=== Begin Enclosure ===

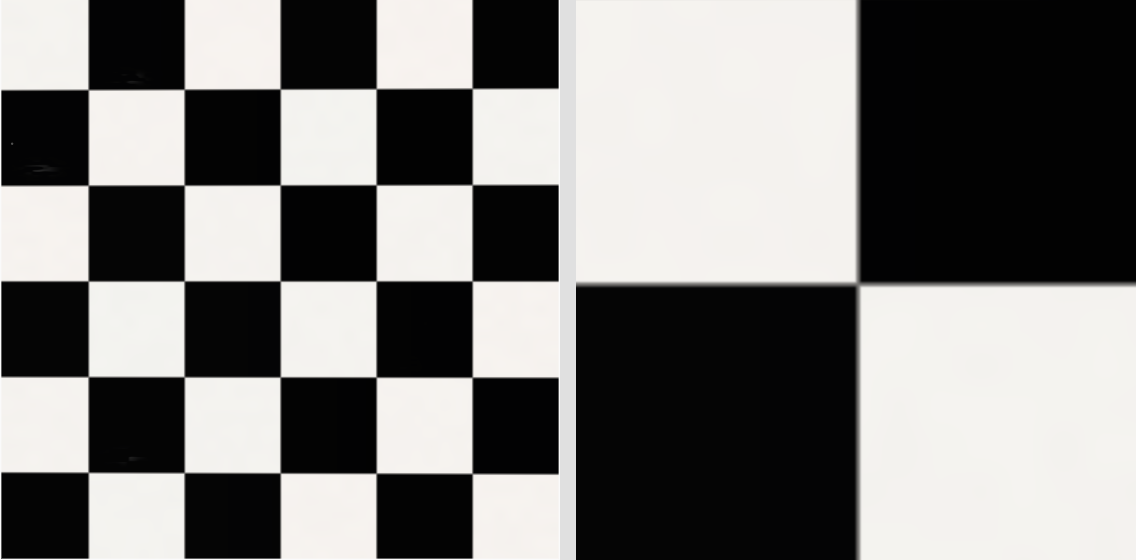
Left, the full canvas; right, a detail of the centre.
This pattern is drawn by a three.js fragment shader. Its source:

```glsl
// Glossy black and white checkerboard floor, just under six tiles each way, cropped at the rim.
// Signed triangle waves give soft tile edges; hashes vary the tint of each tile
// and scatter faint scuffs and specks over the black ones.
varying vec2 vUv;

const float PITCH = 0.1714;                 // tile size on the canvas
const vec2 CENTRE = vec2(0.5013, 0.4974);   // the crossing nearest the middle
const float SOFT = 0.016;                   // edge half width, in tiles
const vec3 COOL_WHITE = vec3(0.952, 0.951, 0.937);
const vec3 WARM_WHITE = vec3(0.968, 0.950, 0.936);
const vec3 BLACK = vec3(0.012, 0.012, 0.013);
const vec3 SEAM = vec3(0.40, 0.39, 0.38);

float hash(vec2 p) {
  return fract(sin(dot(p, vec2(127.1, 311.7))) * 43758.5453);
}

float noise(vec2 p) {
  vec2 i = floor(p);
  vec2 f = fract(p);
  f = f * f * (3.0 - 2.0 * f);
  float low = mix(hash(i), hash(i + vec2(1.0, 0.0)), f.x);
  float high = mix(hash(i + vec2(0.0, 1.0)), hash(i + 1.0), f.x);
  return mix(low, high, f.y);
}

// Alternates between +1 and -1 from one tile to the next
float alternate(float x, float soft) {
  float d = 0.5 - abs(mod(x + 0.5, 2.0) - 1.0);
  return 2.0 * smoothstep(-soft, soft, d) - 1.0;
}

// Hairline along the nearest tile joint
float seam(vec2 p, float width) {
  vec2 d = 0.5 - abs(fract(p) - 0.5);
  return 1.0 - smoothstep(0.0, width, min(d.x, d.y));
}

// Streaky smudge near the rim of a few tiles
float scuff(vec2 cell, vec2 local) {
  float present = step(0.62, hash(cell + 4.7));
  vec2 spot = vec2(0.15 + 0.7 * hash(cell + 9.1), 0.08 + 0.12 * hash(cell + 2.3));
  vec2 d = (local - spot) / vec2(0.13, 0.055);
  float streaks = smoothstep(0.45, 0.85, noise(local * vec2(11.0, 38.0) + cell * 7.0));
  return present * streaks * exp(-dot(d, d));
}

// Tiny pale dot, on some tiles only
float speck(vec2 cell, vec2 local) {
  vec2 spot = 0.15 + 0.7 * vec2(hash(cell + 13.4), hash(cell + 21.8));
  float dotShape = 1.0 - smoothstep(0.006, 0.018, length(local - spot));
  return dotShape * step(0.75, hash(cell + 31.6));
}

vec3 whiteTile(vec2 cell, vec2 p) {
  vec3 tint = mix(COOL_WHITE, WARM_WHITE, hash(cell + 0.6));
  return tint + 0.008 * (noise(p * 7.0) - 0.5);
}

vec3 blackTile(vec2 cell, vec2 local, float wear) {
  vec3 tint = BLACK * (0.4 + 0.7 * hash(cell + 5.2) + 0.6 * wear);
  return tint + wear * (0.13 * scuff(cell, local) + 0.3 * speck(cell, local));
}

void main() {
  // Tile coordinates, with rows fanning out slightly to the right
  vec2 p = (vUv - CENTRE) / PITCH;
  p.y /= 1.0 + 0.009 * (vUv.x - 0.5);
  vec2 cell = floor(p);
  vec2 local = p - cell;

  // Checker
  float wear = 1.0 - smoothstep(0.2, 0.8, vUv.x);
  float dark = 0.5 + 0.5 * alternate(p.x, SOFT) * alternate(p.y, SOFT);
  vec3 colour = mix(whiteTile(cell, p), blackTile(cell, local, wear), dark);
  colour = mix(colour, SEAM, 0.35 * seam(p, 0.012));

  // Pale rim at the left, right and bottom
  float inset = min(min(vUv.x, 1.0 - vUv.x), vUv.y);
  float rim = 1.0 - smoothstep(0.0015, 0.0035, inset);
  gl_FragColor = vec4(mix(colour, vec3(0.98), rim), 1.0);
}
```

=== End Enclosure ===

YOUR ASSIGNMENT ▸ The records above need to be copied exactly, with the pictures left out.

RESULT OF THIS EXERCISE ▸
Left, the full canvas; right, a detail of the centre.
This pattern is drawn by a three.js fragment shader. Its source:

```glsl
// Glossy black and white checkerboard floor, just under six tiles each way, cropped at the rim.
// Signed triangle waves give soft tile edges; hashes vary the tint of each tile
// and scatter faint scuffs and specks over the black ones.
varying vec2 vUv;

const float PITCH = 0.1714;                 // tile size on the canvas
const vec2 CENTRE = vec2(0.5013, 0.4974);   // the crossing nearest the middle
const float SOFT = 0.016;                   // edge half width, in tiles
const vec3 COOL_WHITE = vec3(0.952, 0.951, 0.937);
const vec3 WARM_WHITE = vec3(0.968, 0.950, 0.936);
const vec3 BLACK = vec3(0.012, 0.012, 0.013);
const vec3 SEAM = vec3(0.40, 0.39, 0.38);

float hash(vec2 p) {
  return fract(sin(dot(p, vec2(127.1, 311.7))) * 43758.5453);
}

float noise(vec2 p) {
  vec2 i = floor(p);
  vec2 f = fract(p);
  f = f * f * (3.0 - 2.0 * f);
  float low = mix(hash(i), hash(i + vec2(1.0, 0.0)), f.x);
  float high = mix(hash(i + vec2(0.0, 1.0)), hash(i + 1.0), f.x);
  return mix(low, high, f.y);
}

// Alternates between +1 and -1 from one tile to the next
float alternate(float x, float soft) {
  float d = 0.5 - abs(mod(x + 0.5, 2.0) - 1.0);
  return 2.0 * smoothstep(-soft, soft, d) - 1.0;
}

// Hairline along the nearest tile joint
float seam(vec2 p, float width) {
  vec2 d = 0.5 - abs(fract(p) - 0.5);
  return 1.0 - smoothstep(0.0, width, min(d.x, d.y));
}

// Streaky smudge near the rim of a few tiles
float scuff(vec2 cell, vec2 local) {
  float present = step(0.62, hash(cell + 4.7));
  vec2 spot = vec2(0.15 + 0.7 * hash(cell + 9.1), 0.08 + 0.12 * hash(cell + 2.3));
  vec2 d = (local - spot) / vec2(0.13, 0.055);
  float streaks = smoothstep(0.45, 0.85, noise(local * vec2(11.0, 38.0) + cell * 7.0));
  return present * streaks * exp(-dot(d, d));
}

// Tiny pale dot, on some tiles only
float speck(vec2 cell, vec2 local) {
  vec2 spot = 0.15 + 0.7 * vec2(hash(cell + 13.4), hash(cell + 21.8));
  float dotShape = 1.0 - smoothstep(0.006, 0.018, length(local - spot));
  return dotShape * step(0.75, hash(cell + 31.6));
}

vec3 whiteTile(vec2 cell, vec2 p) {
  vec3 tint = mix(COOL_WHITE, WARM_WHITE, hash(cell + 0.6));
  return tint + 0.008 * (noise(p * 7.0) - 0.5);
}

vec3 blackTile(vec2 cell, vec2 local, float wear) {
  vec3 tint = BLACK * (0.4 + 0.7 * hash(cell + 5.2) + 0.6 * wear);
  return tint + wear * (0.13 * scuff(cell, local) + 0.3 * speck(cell, local));
}

void main() {
  // Tile coordinates, with rows fanning out slightly to the right
  vec2 p = (vUv - CENTRE) / PITCH;
  p.y /= 1.0 + 0.009 * (vUv.x - 0.5);
  vec2 cell = floor(p);
  vec2 local = p - cell;

  // Checker
  float wear = 1.0 - smoothstep(0.2, 0.8, vUv.x);
  float dark = 0.5 + 0.5 * alternate(p.x, SOFT) * alternate(p.y, SOFT);
  vec3 colour = mix(whiteTile(cell, p), blackTile(cell, local, wear), dark);
  colour = mix(colour, SEAM, 0.35 * seam(p, 0.012));

  // Pale rim at the left, right and bottom
  float inset = min(min(vUv.x, 1.0 - vUv.x), vUv.y);
  float rim = 1.0 - smoothstep(0.0015, 0.0035, inset);
  gl_FragColor = vec4(mix(colour, vec3(0.98), rim), 1.0);
}
```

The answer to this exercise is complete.